A close friend of mine recently passed away as she was a christian there will be a church ceremony is it permissible for a Muslim women to attend the ceremony.
You are allowed to attend the funeral of your friend held in the Church.
Here is a more informative one:
|My question is in regards to attending funerals of someone from a different religion. Are we allowed to attend the funeral of a non-muslim? If yes are we allowed to participate in their prayers and rituals knowing that we don't believe in what they're doing but we are there to pay our condolences? If no are we allowed to make duaa for them in our own way to bless them with jannah or anything of that sort?|
Islam is all about compassion and good neighborliness. The Prophet (peace be upon him) said, " Jibreel continued to exhort me about kindness to my neighbor to such an extend so that I even thought he would be eligible to inherit my property." It goes without saying that, if that is the case, then visiting your neighbor when he is sick or attending his funeral would certainly be a priority. This is why we know that the Prophet's companions used to attend the funerals of their non-Muslim relatives and friends.

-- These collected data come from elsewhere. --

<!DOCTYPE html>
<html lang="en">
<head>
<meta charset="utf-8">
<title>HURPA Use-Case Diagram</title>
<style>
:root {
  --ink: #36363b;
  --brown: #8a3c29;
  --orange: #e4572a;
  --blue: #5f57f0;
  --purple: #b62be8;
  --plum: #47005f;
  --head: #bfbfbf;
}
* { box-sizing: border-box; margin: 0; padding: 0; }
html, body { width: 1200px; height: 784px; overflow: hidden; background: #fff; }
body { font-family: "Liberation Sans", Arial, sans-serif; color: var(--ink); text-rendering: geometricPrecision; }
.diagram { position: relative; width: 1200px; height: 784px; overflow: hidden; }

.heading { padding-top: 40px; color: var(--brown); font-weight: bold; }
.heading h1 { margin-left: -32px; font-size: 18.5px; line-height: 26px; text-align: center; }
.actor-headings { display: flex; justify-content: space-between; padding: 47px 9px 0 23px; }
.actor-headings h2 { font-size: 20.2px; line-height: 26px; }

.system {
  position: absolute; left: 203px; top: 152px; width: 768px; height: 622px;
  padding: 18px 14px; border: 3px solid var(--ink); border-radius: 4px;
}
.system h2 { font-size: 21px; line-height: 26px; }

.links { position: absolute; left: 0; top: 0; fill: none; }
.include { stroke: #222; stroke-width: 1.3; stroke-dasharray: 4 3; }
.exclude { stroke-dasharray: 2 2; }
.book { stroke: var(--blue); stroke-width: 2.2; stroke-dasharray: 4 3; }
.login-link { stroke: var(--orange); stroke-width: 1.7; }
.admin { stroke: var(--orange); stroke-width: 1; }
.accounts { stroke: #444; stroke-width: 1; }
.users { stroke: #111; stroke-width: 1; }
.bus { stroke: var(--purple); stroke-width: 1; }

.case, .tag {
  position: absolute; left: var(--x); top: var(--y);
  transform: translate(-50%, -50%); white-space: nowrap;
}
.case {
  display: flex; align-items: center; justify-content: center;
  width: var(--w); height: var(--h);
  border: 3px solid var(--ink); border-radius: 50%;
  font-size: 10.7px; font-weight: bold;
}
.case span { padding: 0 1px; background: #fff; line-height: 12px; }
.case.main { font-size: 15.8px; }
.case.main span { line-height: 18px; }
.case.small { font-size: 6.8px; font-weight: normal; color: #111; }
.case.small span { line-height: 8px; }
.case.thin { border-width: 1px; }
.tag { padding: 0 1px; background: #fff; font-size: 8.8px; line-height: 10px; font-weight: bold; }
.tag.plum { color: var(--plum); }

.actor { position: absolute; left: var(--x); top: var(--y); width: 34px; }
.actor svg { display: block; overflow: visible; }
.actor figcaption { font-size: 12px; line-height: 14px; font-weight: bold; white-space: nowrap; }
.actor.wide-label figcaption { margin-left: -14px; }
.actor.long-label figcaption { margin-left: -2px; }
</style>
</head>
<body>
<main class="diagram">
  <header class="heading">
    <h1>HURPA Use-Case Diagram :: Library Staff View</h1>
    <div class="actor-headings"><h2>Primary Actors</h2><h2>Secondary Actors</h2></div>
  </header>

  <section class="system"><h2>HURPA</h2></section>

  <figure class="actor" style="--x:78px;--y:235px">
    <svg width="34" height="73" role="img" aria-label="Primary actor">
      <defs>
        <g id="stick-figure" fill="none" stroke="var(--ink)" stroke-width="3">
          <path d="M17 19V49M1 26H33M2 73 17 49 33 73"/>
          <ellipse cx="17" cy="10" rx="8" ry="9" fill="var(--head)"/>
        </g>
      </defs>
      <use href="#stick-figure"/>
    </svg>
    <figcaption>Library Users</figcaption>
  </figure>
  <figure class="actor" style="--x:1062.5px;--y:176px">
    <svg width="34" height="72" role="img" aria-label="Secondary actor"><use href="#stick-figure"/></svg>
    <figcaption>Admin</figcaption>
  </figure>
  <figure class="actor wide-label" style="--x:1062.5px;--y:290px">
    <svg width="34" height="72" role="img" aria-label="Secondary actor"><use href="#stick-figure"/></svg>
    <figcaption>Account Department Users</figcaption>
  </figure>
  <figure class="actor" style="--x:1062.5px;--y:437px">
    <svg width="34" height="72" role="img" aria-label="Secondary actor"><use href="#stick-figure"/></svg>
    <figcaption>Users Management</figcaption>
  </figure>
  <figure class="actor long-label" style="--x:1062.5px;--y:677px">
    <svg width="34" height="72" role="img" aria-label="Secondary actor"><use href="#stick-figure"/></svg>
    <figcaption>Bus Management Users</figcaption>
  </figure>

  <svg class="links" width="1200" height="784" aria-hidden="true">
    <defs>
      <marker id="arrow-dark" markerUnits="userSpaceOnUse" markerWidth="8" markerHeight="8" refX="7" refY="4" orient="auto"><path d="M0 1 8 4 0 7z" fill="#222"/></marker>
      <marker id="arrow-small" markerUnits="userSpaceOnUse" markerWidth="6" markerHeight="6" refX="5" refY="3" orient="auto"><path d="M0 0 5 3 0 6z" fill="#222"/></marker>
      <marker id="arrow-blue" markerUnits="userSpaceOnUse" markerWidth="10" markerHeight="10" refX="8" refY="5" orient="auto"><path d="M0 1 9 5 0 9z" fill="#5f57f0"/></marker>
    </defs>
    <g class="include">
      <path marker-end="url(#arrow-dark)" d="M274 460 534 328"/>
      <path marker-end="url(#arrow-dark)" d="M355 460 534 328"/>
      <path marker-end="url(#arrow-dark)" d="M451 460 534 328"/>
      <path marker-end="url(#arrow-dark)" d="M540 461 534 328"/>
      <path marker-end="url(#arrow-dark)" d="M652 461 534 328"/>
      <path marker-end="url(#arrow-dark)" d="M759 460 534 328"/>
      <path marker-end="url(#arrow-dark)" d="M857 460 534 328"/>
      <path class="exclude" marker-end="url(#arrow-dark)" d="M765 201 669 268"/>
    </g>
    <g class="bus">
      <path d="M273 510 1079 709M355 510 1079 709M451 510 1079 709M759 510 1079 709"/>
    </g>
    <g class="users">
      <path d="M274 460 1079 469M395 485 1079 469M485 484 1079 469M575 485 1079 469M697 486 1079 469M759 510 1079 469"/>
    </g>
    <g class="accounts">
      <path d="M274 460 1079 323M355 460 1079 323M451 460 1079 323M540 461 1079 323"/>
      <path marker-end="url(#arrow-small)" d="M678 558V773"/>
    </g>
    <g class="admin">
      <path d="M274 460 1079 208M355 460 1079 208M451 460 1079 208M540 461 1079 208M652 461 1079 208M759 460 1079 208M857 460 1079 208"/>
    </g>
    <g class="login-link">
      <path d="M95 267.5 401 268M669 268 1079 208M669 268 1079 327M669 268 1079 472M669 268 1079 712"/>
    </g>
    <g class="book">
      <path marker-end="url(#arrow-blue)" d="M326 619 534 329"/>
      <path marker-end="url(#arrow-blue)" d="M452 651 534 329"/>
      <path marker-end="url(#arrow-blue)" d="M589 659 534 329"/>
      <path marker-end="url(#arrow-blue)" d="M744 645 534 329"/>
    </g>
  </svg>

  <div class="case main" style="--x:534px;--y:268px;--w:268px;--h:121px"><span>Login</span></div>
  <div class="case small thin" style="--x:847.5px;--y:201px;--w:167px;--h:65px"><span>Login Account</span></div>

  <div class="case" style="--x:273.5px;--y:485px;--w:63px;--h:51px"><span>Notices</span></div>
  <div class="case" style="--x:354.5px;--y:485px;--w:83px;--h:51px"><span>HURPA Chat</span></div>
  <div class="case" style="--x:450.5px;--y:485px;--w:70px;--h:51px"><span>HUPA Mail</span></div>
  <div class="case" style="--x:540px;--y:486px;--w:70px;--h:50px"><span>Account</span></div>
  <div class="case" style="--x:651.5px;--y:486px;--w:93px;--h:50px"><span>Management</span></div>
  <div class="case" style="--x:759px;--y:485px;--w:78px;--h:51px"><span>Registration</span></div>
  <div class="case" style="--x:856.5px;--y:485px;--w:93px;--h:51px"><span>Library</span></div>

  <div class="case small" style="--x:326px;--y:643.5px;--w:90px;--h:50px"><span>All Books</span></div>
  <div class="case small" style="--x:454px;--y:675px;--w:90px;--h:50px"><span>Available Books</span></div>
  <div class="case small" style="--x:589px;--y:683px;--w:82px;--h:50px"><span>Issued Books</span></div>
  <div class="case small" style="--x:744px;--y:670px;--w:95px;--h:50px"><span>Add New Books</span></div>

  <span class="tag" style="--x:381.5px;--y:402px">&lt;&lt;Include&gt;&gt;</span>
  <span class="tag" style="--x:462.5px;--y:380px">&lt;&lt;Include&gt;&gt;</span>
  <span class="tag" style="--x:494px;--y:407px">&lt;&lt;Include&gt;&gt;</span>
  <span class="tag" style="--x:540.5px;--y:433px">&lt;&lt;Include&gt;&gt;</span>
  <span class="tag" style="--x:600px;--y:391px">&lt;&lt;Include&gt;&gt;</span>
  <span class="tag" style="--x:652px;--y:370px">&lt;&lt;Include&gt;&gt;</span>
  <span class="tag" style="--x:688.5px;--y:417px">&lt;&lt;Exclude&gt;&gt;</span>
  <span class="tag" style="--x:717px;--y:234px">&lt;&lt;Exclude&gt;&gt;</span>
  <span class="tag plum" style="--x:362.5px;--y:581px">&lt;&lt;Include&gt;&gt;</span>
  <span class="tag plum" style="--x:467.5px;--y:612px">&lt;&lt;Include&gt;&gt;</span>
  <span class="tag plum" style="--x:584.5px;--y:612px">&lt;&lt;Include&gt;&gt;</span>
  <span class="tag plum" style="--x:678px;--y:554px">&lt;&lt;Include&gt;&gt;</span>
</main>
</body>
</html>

While attending a non-Muslim funeral, we are not to participate in their specific religious rituals. It is best that we use the occasion to observe silence, and contemplate the mystery of death and pray for all of those who have died in good faith. In other words, you should not make a specific prayer for the person; rather you are only allowed to offer a general prayer for all good souls and leave the judgment to Allah to sort out the good souls from the bad ones. The reason for this is that human beings are free exercise their freedom of conscience and therefore each person is accountable for the choices he or she has made. For further details, here is a previous answer I gave on a similar question:
Dear scholars, As-Salamu 'alaykum. I am a convert. I always come across the following questions from the new converts: Is it permissible for us to make du'a' (supplication) for our parents, family members and relatives who are non-Muslims? What can we pray for them? What can we not? Jazakum Allah khayran.
"We are certainly allowed to make du'a' for our non-Muslim relatives and friends who are living; we can pray for them for their health, wellbeing and guidance. But the most important prayer that we can do for them is to pray for their guidance to the path of Islam; we must do so on a continuous basis. Our prayer for guidance for them should be complemented by our earnest efforts to persuade them to embrace Islam through wisdom and beautiful preaching. The Prophet (peace and blessings be upon him) said, "If a single person were to be guided to the right way through your efforts that would be better for you than owning the whole world as a treasure!"
As for our non-Muslim relatives or friends who have died, we are not allowed to pray for them if we know for a certain fact that they have died in disbelief:
Allah says, "It is not fitting for the Prophet and the believers to pray for the forgiveness of the polytheists, even though they may be near kin (to them) after it has become clear them that they are the people of Hell." (At-Tawbah: 113)
Since, according to Islam, every person is responsible for the choice he has made in life, and he has chosen the path of disbelief, we are not to pray for his forgiveness. If, however, we are not sure what kind of faith they died in, then we are allowed to offer the following general prayer which includes all believers. If they had died in faith they would certainly be included in it; let Allah be the judge:
Allahumma ighfir li al-mu'minia wa al-mu'minat, al-ahya' minhum wa al-amwat: (O Allah, forgive all believers, males and females, those who are living and those who have died).
We may also pray in the manner of Prophet 'Isa (Jesus-peace be upon him), who prayed to Allah concerning the Christians who associated him in the worship of Allah:
"If you punish them, they are Your slaves, and if You forgive them, You are the August, the Wise." (Al-Ma'idah: 118)